In the previous post, I described the Sullivan conjecture and gave a vague outline of its proof by Miller. Shortly after Miller’s paper, various applications of the theorem to other problems in homotopy theory were discovered.

The intuition here is that there are two ways a space might appear to be finite: one is that its homotopy groups might be bounded and the other is that its homology groups might be bounded. It’s generally very hard for the two to happen at once, at least in the simply connected case. For instance, Eilenberg-MacLane spaces — the basic examples of spaces with bounded homotopy groups — have very messy cohomology. Similarly, finite complexes — spaces with bounded homology — generally have very complicated homotopy groups.

The purpose of this post is to explain a proof of the following result, conjectured by Serre:

Theorem 5 (McGibbon, Neisendorfer) Let ${X}$ be a simply connected finite complex such that ${\widetilde{H}_*(X; \mathbb{Z}/p) \neq 0}$. Then ${\pi_i X}$ contains ${p}$-torsion for infinitely many ${i}$.

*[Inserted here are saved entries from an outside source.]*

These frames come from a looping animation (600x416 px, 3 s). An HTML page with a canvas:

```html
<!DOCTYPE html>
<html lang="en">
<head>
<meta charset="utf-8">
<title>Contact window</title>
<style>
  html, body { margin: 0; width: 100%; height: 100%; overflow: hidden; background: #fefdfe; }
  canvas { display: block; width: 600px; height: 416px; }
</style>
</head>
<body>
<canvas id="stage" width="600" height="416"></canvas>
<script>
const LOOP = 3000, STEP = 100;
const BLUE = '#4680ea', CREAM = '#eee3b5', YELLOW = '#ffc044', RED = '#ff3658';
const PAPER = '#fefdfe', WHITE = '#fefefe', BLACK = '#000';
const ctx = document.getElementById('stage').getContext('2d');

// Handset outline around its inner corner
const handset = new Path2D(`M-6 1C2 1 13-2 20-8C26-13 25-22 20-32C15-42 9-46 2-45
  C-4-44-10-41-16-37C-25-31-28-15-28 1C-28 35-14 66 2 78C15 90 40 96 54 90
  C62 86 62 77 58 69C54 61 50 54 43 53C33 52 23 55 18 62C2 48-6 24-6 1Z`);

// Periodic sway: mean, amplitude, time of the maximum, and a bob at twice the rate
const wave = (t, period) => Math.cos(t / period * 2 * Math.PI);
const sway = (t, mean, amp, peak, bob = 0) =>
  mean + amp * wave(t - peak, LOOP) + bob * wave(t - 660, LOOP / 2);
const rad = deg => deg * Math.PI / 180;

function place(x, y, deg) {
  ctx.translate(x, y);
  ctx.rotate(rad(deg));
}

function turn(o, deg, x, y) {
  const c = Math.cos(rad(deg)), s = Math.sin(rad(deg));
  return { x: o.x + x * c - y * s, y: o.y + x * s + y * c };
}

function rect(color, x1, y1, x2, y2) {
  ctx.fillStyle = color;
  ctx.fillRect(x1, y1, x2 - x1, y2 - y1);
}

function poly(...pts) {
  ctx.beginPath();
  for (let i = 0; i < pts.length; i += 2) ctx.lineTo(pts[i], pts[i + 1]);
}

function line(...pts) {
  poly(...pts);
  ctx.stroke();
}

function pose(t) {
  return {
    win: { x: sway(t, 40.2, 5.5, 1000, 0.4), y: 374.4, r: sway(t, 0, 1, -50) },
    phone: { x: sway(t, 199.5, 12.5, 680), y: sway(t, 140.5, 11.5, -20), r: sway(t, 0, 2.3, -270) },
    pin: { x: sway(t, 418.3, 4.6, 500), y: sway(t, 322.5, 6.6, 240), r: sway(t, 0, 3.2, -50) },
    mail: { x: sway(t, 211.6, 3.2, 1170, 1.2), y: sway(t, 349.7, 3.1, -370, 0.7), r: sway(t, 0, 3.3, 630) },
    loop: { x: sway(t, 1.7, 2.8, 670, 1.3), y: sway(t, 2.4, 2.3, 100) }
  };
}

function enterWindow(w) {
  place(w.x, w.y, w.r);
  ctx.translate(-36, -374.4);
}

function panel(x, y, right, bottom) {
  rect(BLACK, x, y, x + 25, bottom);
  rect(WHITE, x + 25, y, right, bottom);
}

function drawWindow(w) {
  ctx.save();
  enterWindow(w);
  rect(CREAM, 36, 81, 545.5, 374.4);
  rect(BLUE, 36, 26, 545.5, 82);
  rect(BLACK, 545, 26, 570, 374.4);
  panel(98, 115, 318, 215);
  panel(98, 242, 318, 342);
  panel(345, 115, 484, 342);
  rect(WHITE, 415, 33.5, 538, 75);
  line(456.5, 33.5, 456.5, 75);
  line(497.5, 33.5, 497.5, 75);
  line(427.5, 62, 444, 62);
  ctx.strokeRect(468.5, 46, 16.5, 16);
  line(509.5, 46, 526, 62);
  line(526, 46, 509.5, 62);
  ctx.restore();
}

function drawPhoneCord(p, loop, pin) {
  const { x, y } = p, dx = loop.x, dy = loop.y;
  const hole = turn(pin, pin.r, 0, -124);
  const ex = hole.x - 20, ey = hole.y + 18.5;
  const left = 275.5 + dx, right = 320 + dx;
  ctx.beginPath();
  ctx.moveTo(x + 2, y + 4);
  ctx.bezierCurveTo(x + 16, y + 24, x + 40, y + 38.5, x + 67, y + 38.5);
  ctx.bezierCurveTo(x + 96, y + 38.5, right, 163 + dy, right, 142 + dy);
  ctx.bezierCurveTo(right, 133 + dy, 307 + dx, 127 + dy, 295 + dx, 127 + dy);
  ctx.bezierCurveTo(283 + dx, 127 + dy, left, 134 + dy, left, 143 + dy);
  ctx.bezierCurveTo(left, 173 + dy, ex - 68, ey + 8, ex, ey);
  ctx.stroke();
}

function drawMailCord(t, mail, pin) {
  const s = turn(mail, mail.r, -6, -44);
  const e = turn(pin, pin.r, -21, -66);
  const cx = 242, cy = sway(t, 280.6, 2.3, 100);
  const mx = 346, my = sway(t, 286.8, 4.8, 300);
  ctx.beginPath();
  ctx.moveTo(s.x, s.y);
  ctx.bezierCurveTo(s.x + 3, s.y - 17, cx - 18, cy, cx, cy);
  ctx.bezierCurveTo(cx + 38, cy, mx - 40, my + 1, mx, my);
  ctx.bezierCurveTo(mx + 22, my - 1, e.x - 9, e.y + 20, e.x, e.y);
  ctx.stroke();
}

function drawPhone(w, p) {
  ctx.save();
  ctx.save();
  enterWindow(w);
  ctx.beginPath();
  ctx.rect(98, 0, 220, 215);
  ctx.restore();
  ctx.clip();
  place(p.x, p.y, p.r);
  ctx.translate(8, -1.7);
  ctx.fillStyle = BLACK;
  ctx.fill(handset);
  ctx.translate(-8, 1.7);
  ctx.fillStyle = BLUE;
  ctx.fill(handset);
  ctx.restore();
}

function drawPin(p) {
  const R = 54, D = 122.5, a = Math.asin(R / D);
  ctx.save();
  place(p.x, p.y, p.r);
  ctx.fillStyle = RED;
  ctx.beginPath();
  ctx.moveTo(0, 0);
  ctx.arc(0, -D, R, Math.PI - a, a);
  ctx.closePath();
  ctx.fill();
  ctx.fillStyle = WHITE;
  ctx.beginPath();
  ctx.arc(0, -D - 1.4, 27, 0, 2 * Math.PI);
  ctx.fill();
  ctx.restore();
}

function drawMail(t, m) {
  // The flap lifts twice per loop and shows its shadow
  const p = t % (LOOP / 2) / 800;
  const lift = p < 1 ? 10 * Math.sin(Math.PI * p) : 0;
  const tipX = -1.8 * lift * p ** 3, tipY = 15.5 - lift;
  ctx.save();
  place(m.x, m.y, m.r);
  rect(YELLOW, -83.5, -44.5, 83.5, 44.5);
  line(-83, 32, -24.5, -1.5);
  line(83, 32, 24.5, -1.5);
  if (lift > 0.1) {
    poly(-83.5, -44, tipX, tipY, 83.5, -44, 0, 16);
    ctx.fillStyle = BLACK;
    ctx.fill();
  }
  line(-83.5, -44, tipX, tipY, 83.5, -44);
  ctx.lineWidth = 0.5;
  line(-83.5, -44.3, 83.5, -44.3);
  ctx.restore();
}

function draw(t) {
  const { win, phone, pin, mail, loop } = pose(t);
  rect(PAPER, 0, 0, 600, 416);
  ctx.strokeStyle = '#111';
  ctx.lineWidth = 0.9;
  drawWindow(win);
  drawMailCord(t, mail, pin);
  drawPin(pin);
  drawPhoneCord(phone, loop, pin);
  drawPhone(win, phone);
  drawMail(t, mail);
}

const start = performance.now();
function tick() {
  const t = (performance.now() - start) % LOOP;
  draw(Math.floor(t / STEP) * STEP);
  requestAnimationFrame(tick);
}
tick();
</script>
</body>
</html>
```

As we’ll see, this result can be proved using the Sullivan conjecture. (more…)